Early town and big growth
Birmingham, Kentucky was one of the first cities to be established in the state. The city was incorporated in 1860 and permanently flooded when the Tennessee Valley Authority (TVA) built a dam on the Tennessee River in the early 1940’s.
The now submerged city of Birmingham, resided in the county of Marshall, Kentucky, according to Four Rivers Explorer, documenters of the “Four Rivers” region.
Thirty years after its incorporation in 1890, Birmingham, Kentucky had:
- four churches (2 white and 2 black)
- two schools (1 white and 1 black)
- four dry-good and general stores
- three grocery stores
- two wagon stores
- two blacksmith shops, and other items according to the Marshall County Daily (MCD).
MCD writes that Birmingham was governed by a four man Town of Trustees, a City Judge, and a City Marshal.
The Birmingham Raid of 1908
The city welcomed an African-American community.
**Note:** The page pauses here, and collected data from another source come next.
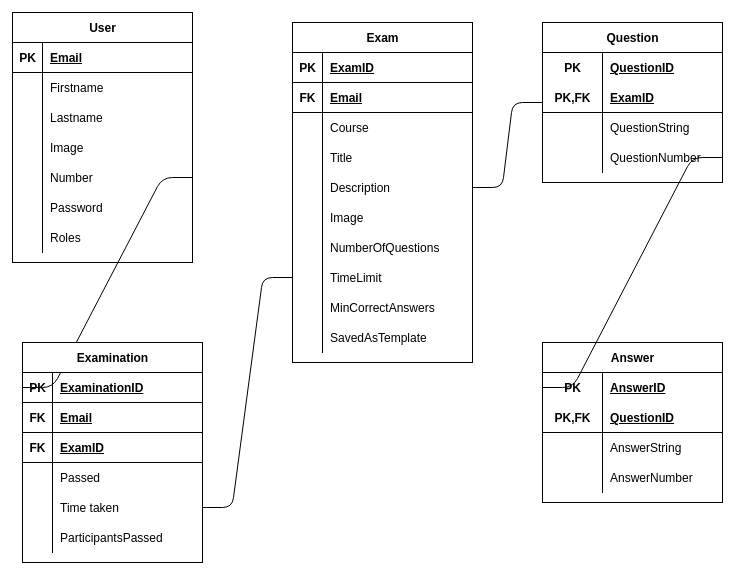
<!DOCTYPE html>
<html lang="en">
<head>
<meta charset="utf-8">
<title>Exam database schema</title>
<style>
:root { --ink: #000; --paper: #fff; }
* { box-sizing: border-box; margin: 0; padding: 0; }
body { width: 744px; height: 575px; overflow: hidden; background: var(--paper); }
.diagram {
  position: relative; width: 744px; height: 575px; overflow: hidden;
  color: var(--ink); font: 12px/14px "Liberation Sans", Arial, sans-serif;
}
.links { position: absolute; left: 0; top: 0; fill: none; stroke: var(--ink); }
.entity { --key: 30px; position: absolute; width: 181px; border: 1px solid var(--ink); }
.entity.wide-key { --key: 60px; }
.entity h2 {
  height: 30px; border-bottom: 1px solid var(--ink); background: var(--paper);
  font-size: 12px; line-height: 30px; text-align: center;
}
.entity li { display: grid; grid-template-columns: var(--key) 1fr; height: 30px; list-style: none; line-height: 30px; }
.entity li.rule { border-bottom: 1px solid var(--ink); }
.key { border-right: 1px solid var(--ink); font-weight: bold; text-align: center; }
.field { padding-left: 7px; white-space: nowrap; }
.id { font-weight: bold; text-decoration: underline; }
#user { left: 12px; top: 12px; height: 251px; }
#exam { left: 292px; top: 22px; height: 341px; }
#question { left: 542px; top: 22px; height: 161px; }
#examination { left: 22px; top: 342px; height: 221px; }
#answer { left: 542px; top: 342px; height: 161px; }
</style>
</head>
<body>
<main class="diagram">
  <svg class="links" width="744" height="575" aria-hidden="true">
    <path id="user-examination" transform="translate(.5 .5)" d="M192 177H172Q162 177 157 186L57 378Q52 387 42 387H22"/>
  </svg>

  <section class="entity" id="user">
    <h2>User</h2>
    <ul>
      <li class="rule"><span class="key">PK</span><span class="field id-field"><span class="id">Email</span></span></li>
      <li><span class="key"></span><span class="field">Firstname</span></li>
      <li><span class="key"></span><span class="field">Lastname</span></li>
      <li><span class="key"></span><span class="field">Image</span></li>
      <li><span class="key"></span><span class="field">Number</span></li>
      <li><span class="key"></span><span class="field">Password</span></li>
      <li><span class="key"></span><span class="field">Roles</span></li>
    </ul>
  </section>

  <section class="entity" id="exam">
    <h2>Exam</h2>
    <ul>
      <li class="rule"><span class="key">PK</span><span class="field"><span class="id">ExamID</span></span></li>
      <li class="rule"><span class="key">FK</span><span class="field"><span class="id">Email</span></span></li>
      <li><span class="key"></span><span class="field">Course</span></li>
      <li><span class="key"></span><span class="field">Title</span></li>
      <li><span class="key"></span><span class="field">Description</span></li>
      <li><span class="key"></span><span class="field">Image</span></li>
      <li><span class="key"></span><span class="field">NumberOfQuestions</span></li>
      <li><span class="key"></span><span class="field">TimeLimit</span></li>
      <li><span class="key"></span><span class="field">MinCorrectAnswers</span></li>
      <li><span class="key"></span><span class="field">SavedAsTemplate</span></li>
    </ul>
  </section>

  <section class="entity wide-key" id="question">
    <h2>Question</h2>
    <ul>
      <li><span class="key">PK</span><span class="field"><span class="id">QuestionID</span></span></li>
      <li class="rule"><span class="key">PK,FK</span><span class="field"><span class="id">ExamID</span></span></li>
      <li><span class="key"></span><span class="field">QuestionString</span></li>
      <li><span class="key"></span><span class="field">QuestionNumber</span></li>
    </ul>
  </section>

  <section class="entity" id="examination">
    <h2>Examination</h2>
    <ul>
      <li class="rule"><span class="key">PK</span><span class="field"><span class="id">ExaminationID</span></span></li>
      <li class="rule"><span class="key">FK</span><span class="field"><span class="id">Email</span></span></li>
      <li class="rule"><span class="key">FK</span><span class="field"><span class="id">ExamID</span></span></li>
      <li><span class="key"></span><span class="field">Passed</span></li>
      <li><span class="key"></span><span class="field">Time taken</span></li>
      <li><span class="key"></span><span class="field">ParticipantsPassed</span></li>
    </ul>
  </section>

  <section class="entity wide-key" id="answer">
    <h2>Answer</h2>
    <ul>
      <li><span class="key">PK</span><span class="field"><span class="id">AnswerID</span></span></li>
      <li class="rule"><span class="key">PK,FK</span><span class="field"><span class="id">QuestionID</span></span></li>
      <li><span class="key"></span><span class="field">AnswerString</span></li>
      <li><span class="key"></span><span class="field">AnswerNumber</span></li>
    </ul>
  </section>

  <svg class="links" width="744" height="575" aria-hidden="true">
    <g transform="translate(.5 .5)">
      <path id="examination-exam" d="M202 507H222Q232 507 233 497L261 287Q262 277 272 277H292"/>
      <path id="exam-question" d="M472 187H492Q502 187 503 177L511 112Q512 102 522 102H542"/>
      <path id="question-answer" d="M722 157H702Q692 157 687 166L577 378Q572 387 562 387H542"/>
    </g>
  </svg>
</main>
</body>
</html>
This was disrupted during a raid against Negros living in Birmingham, Kentucky, on March 9th, 1908.
The raid resulted in gunshots into every person of color's home. Several Negros were injured during the violent raid of Birmingham, Kentucky, including a teacher at the local colored school, according to westernkyhistory.org. This caused many of the black families to move to Illinois or Mississippi.
A Judge Reed of Paducah would subsequently indict Dr. Emilius Champion, a physician in the between the lakes area along with several members of the group that crossed into Marshal County and spread terror on in 1908.
Birthplace of professional athlete
The Birmingham, Kentucky community would go on to develop an athlete who would make it to play in for the Basketball Association of America (BAA), what is now the National Basketball Association (NBA)’s 1946 Philadelphia Warriors.
According to the Marshall County Daily, “Jumpin’” Joe Fulks was born in 1921. He played basketball at Murray State for two years, and then quit to go to the Marines. In 1946 he signed to the Philadelphia Warriors to play the Power Forward position.
The submergence of Birmingham, Kentucky
In 1937, the Tennessee Valley Authority (TVA) purchased 35,133 acres of land. And by building a dam, the TVA could generate affordable electricity, alleviate flooding problems, and facilitate better river navigation, according to Tennessee Valley Cemetery Relocation Files. Birmingham citizens were given a few years to relocate.
As a consequence of the dam project, its flooding, and the creation of Kentucky Lake, Birmingham, Kentucky was left submerged completely under water.
This is a picture of the historic (and non-existent ) city today, on Google Maps.
The Birmingham, Kentucky cemetery was relocated about twenty minutes to Breingsburg, Kentucky. You can read about the city of Birmingham, Kentucky cemetery relocation at Tennessee Valley Cemetery Relocation files here.